- _Your objective_: Retype the records word for word. Skip every image.

───── Study material

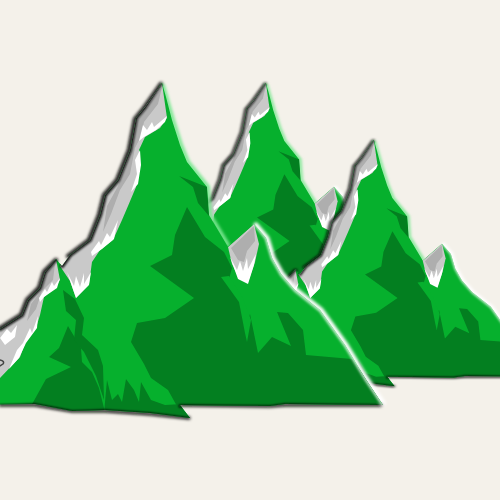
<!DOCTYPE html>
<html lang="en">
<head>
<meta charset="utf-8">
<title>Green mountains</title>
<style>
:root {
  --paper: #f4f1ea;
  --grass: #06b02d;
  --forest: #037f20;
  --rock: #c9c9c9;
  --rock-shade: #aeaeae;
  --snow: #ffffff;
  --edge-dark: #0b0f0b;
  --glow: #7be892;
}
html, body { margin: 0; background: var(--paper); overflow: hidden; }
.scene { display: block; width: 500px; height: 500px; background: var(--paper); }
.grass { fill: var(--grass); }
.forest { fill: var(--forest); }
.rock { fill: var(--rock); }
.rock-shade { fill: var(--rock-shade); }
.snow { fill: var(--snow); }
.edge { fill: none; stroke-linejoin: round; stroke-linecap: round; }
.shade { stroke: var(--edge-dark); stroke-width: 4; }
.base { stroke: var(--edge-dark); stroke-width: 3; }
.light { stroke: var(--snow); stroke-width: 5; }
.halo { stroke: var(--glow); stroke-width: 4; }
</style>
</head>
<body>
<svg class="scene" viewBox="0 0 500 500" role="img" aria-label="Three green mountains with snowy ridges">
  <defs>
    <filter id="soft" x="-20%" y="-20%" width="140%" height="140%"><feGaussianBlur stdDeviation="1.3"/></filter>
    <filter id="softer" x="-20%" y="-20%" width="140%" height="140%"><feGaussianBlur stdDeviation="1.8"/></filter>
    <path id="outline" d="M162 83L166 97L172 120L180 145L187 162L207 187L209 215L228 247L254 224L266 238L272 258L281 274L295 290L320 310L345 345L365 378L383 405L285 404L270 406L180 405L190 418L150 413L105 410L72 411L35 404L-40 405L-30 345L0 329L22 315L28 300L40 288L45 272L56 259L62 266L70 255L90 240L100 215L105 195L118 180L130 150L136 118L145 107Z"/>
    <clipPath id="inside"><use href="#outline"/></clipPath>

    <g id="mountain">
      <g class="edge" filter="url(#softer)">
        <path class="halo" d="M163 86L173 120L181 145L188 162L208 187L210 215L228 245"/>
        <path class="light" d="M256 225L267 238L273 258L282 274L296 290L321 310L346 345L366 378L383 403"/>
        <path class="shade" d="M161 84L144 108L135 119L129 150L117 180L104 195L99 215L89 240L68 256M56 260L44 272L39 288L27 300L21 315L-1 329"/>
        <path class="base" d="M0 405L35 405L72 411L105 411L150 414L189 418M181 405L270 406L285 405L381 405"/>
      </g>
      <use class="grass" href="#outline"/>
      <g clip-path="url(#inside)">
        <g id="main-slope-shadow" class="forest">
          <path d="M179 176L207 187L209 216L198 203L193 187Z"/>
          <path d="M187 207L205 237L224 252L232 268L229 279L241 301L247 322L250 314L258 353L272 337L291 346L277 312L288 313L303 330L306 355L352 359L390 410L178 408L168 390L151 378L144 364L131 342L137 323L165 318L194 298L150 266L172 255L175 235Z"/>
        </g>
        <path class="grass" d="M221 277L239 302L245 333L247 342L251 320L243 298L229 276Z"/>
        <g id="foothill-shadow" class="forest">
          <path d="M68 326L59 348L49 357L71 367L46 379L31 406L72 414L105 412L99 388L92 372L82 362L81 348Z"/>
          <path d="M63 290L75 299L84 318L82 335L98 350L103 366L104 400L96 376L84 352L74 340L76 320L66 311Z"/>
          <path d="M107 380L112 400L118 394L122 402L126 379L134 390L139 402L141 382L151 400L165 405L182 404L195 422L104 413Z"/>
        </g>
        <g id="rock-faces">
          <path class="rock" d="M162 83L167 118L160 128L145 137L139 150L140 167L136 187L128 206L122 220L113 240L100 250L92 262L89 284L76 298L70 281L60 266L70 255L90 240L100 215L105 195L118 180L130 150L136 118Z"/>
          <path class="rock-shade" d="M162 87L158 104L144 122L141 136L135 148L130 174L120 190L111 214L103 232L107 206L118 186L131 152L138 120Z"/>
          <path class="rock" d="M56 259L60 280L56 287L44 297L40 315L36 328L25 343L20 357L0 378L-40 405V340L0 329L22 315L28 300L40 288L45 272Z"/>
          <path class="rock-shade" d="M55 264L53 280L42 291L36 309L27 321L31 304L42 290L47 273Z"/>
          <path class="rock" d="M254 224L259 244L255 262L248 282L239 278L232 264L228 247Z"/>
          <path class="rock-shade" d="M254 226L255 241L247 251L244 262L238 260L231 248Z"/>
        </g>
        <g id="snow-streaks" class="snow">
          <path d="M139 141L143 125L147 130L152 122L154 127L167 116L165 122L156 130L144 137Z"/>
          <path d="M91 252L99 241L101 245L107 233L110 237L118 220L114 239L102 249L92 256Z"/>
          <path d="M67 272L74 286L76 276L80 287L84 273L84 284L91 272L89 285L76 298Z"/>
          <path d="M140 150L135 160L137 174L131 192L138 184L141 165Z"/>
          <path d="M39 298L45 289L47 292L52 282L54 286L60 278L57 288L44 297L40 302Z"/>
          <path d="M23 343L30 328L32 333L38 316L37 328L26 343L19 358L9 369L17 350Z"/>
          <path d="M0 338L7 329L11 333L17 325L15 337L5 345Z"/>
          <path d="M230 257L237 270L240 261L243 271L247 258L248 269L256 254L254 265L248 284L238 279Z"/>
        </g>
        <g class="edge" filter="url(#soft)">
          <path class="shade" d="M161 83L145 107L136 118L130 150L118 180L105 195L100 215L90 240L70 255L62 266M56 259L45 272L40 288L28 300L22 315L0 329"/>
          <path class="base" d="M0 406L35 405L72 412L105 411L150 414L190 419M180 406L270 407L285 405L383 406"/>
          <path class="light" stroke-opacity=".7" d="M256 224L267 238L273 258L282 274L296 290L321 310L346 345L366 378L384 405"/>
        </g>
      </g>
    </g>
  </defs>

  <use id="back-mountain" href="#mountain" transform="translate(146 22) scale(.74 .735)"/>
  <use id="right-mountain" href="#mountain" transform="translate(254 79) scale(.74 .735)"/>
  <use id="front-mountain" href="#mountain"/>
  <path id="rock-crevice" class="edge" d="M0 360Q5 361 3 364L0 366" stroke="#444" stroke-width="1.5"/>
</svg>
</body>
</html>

──────────

- _Output for this exercise_:
<!DOCTYPE html>
<html lang="en">
<head>
<meta charset="utf-8">
<title>Green mountains</title>
<style>
:root {
  --paper: #f4f1ea;
  --grass: #06b02d;
  --forest: #037f20;
  --rock: #c9c9c9;
  --rock-shade: #aeaeae;
  --snow: #ffffff;
  --edge-dark: #0b0f0b;
  --glow: #7be892;
}
html, body { margin: 0; background: var(--paper); overflow: hidden; }
.scene { display: block; width: 500px; height: 500px; background: var(--paper); }
.grass { fill: var(--grass); }
.forest { fill: var(--forest); }
.rock { fill: var(--rock); }
.rock-shade { fill: var(--rock-shade); }
.snow { fill: var(--snow); }
.edge { fill: none; stroke-linejoin: round; stroke-linecap: round; }
.shade { stroke: var(--edge-dark); stroke-width: 4; }
.base { stroke: var(--edge-dark); stroke-width: 3; }
.light { stroke: var(--snow); stroke-width: 5; }
.halo { stroke: var(--glow); stroke-width: 4; }
</style>
</head>
<body>
<svg class="scene" viewBox="0 0 500 500" role="img" aria-label="Three green mountains with snowy ridges">
  <defs>
    <filter id="soft" x="-20%" y="-20%" width="140%" height="140%"><feGaussianBlur stdDeviation="1.3"/></filter>
    <filter id="softer" x="-20%" y="-20%" width="140%" height="140%"><feGaussianBlur stdDeviation="1.8"/></filter>
    <path id="outline" d="M162 83L166 97L172 120L180 145L187 162L207 187L209 215L228 247L254 224L266 238L272 258L281 274L295 290L320 310L345 345L365 378L383 405L285 404L270 406L180 405L190 418L150 413L105 410L72 411L35 404L-40 405L-30 345L0 329L22 315L28 300L40 288L45 272L56 259L62 266L70 255L90 240L100 215L105 195L118 180L130 150L136 118L145 107Z"/>
    <clipPath id="inside"><use href="#outline"/></clipPath>

    <g id="mountain">
      <g class="edge" filter="url(#softer)">
        <path class="halo" d="M163 86L173 120L181 145L188 162L208 187L210 215L228 245"/>
        <path class="light" d="M256 225L267 238L273 258L282 274L296 290L321 310L346 345L366 378L383 403"/>
        <path class="shade" d="M161 84L144 108L135 119L129 150L117 180L104 195L99 215L89 240L68 256M56 260L44 272L39 288L27 300L21 315L-1 329"/>
        <path class="base" d="M0 405L35 405L72 411L105 411L150 414L189 418M181 405L270 406L285 405L381 405"/>
      </g>
      <use class="grass" href="#outline"/>
      <g clip-path="url(#inside)">
        <g id="main-slope-shadow" class="forest">
          <path d="M179 176L207 187L209 216L198 203L193 187Z"/>
          <path d="M187 207L205 237L224 252L232 268L229 279L241 301L247 322L250 314L258 353L272 337L291 346L277 312L288 313L303 330L306 355L352 359L390 410L178 408L168 390L151 378L144 364L131 342L137 323L165 318L194 298L150 266L172 255L175 235Z"/>
        </g>
        <path class="grass" d="M221 277L239 302L245 333L247 342L251 320L243 298L229 276Z"/>
        <g id="foothill-shadow" class="forest">
          <path d="M68 326L59 348L49 357L71 367L46 379L31 406L72 414L105 412L99 388L92 372L82 362L81 348Z"/>
          <path d="M63 290L75 299L84 318L82 335L98 350L103 366L104 400L96 376L84 352L74 340L76 320L66 311Z"/>
          <path d="M107 380L112 400L118 394L122 402L126 379L134 390L139 402L141 382L151 400L165 405L182 404L195 422L104 413Z"/>
        </g>
        <g id="rock-faces">
          <path class="rock" d="M162 83L167 118L160 128L145 137L139 150L140 167L136 187L128 206L122 220L113 240L100 250L92 262L89 284L76 298L70 281L60 266L70 255L90 240L100 215L105 195L118 180L130 150L136 118Z"/>
          <path class="rock-shade" d="M162 87L158 104L144 122L141 136L135 148L130 174L120 190L111 214L103 232L107 206L118 186L131 152L138 120Z"/>
          <path class="rock" d="M56 259L60 280L56 287L44 297L40 315L36 328L25 343L20 357L0 378L-40 405V340L0 329L22 315L28 300L40 288L45 272Z"/>
          <path class="rock-shade" d="M55 264L53 280L42 291L36 309L27 321L31 304L42 290L47 273Z"/>
          <path class="rock" d="M254 224L259 244L255 262L248 282L239 278L232 264L228 247Z"/>
          <path class="rock-shade" d="M254 226L255 241L247 251L244 262L238 260L231 248Z"/>
        </g>
        <g id="snow-streaks" class="snow">
          <path d="M139 141L143 125L147 130L152 122L154 127L167 116L165 122L156 130L144 137Z"/>
          <path d="M91 252L99 241L101 245L107 233L110 237L118 220L114 239L102 249L92 256Z"/>
          <path d="M67 272L74 286L76 276L80 287L84 273L84 284L91 272L89 285L76 298Z"/>
          <path d="M140 150L135 160L137 174L131 192L138 184L141 165Z"/>
          <path d="M39 298L45 289L47 292L52 282L54 286L60 278L57 288L44 297L40 302Z"/>
          <path d="M23 343L30 328L32 333L38 316L37 328L26 343L19 358L9 369L17 350Z"/>
          <path d="M0 338L7 329L11 333L17 325L15 337L5 345Z"/>
          <path d="M230 257L237 270L240 261L243 271L247 258L248 269L256 254L254 265L248 284L238 279Z"/>
        </g>
        <g class="edge" filter="url(#soft)">
          <path class="shade" d="M161 83L145 107L136 118L130 150L118 180L105 195L100 215L90 240L70 255L62 266M56 259L45 272L40 288L28 300L22 315L0 329"/>
          <path class="base" d="M0 406L35 405L72 412L105 411L150 414L190 419M180 406L270 407L285 405L383 406"/>
          <path class="light" stroke-opacity=".7" d="M256 224L267 238L273 258L282 274L296 290L321 310L346 345L366 378L384 405"/>
        </g>
      </g>
    </g>
  </defs>

  <use id="back-mountain" href="#mountain" transform="translate(146 22) scale(.74 .735)"/>
  <use id="right-mountain" href="#mountain" transform="translate(254 79) scale(.74 .735)"/>
  <use id="front-mountain" href="#mountain"/>
  <path id="rock-crevice" class="edge" d="M0 360Q5 361 3 364L0 366" stroke="#444" stroke-width="1.5"/>
</svg>
</body>
</html>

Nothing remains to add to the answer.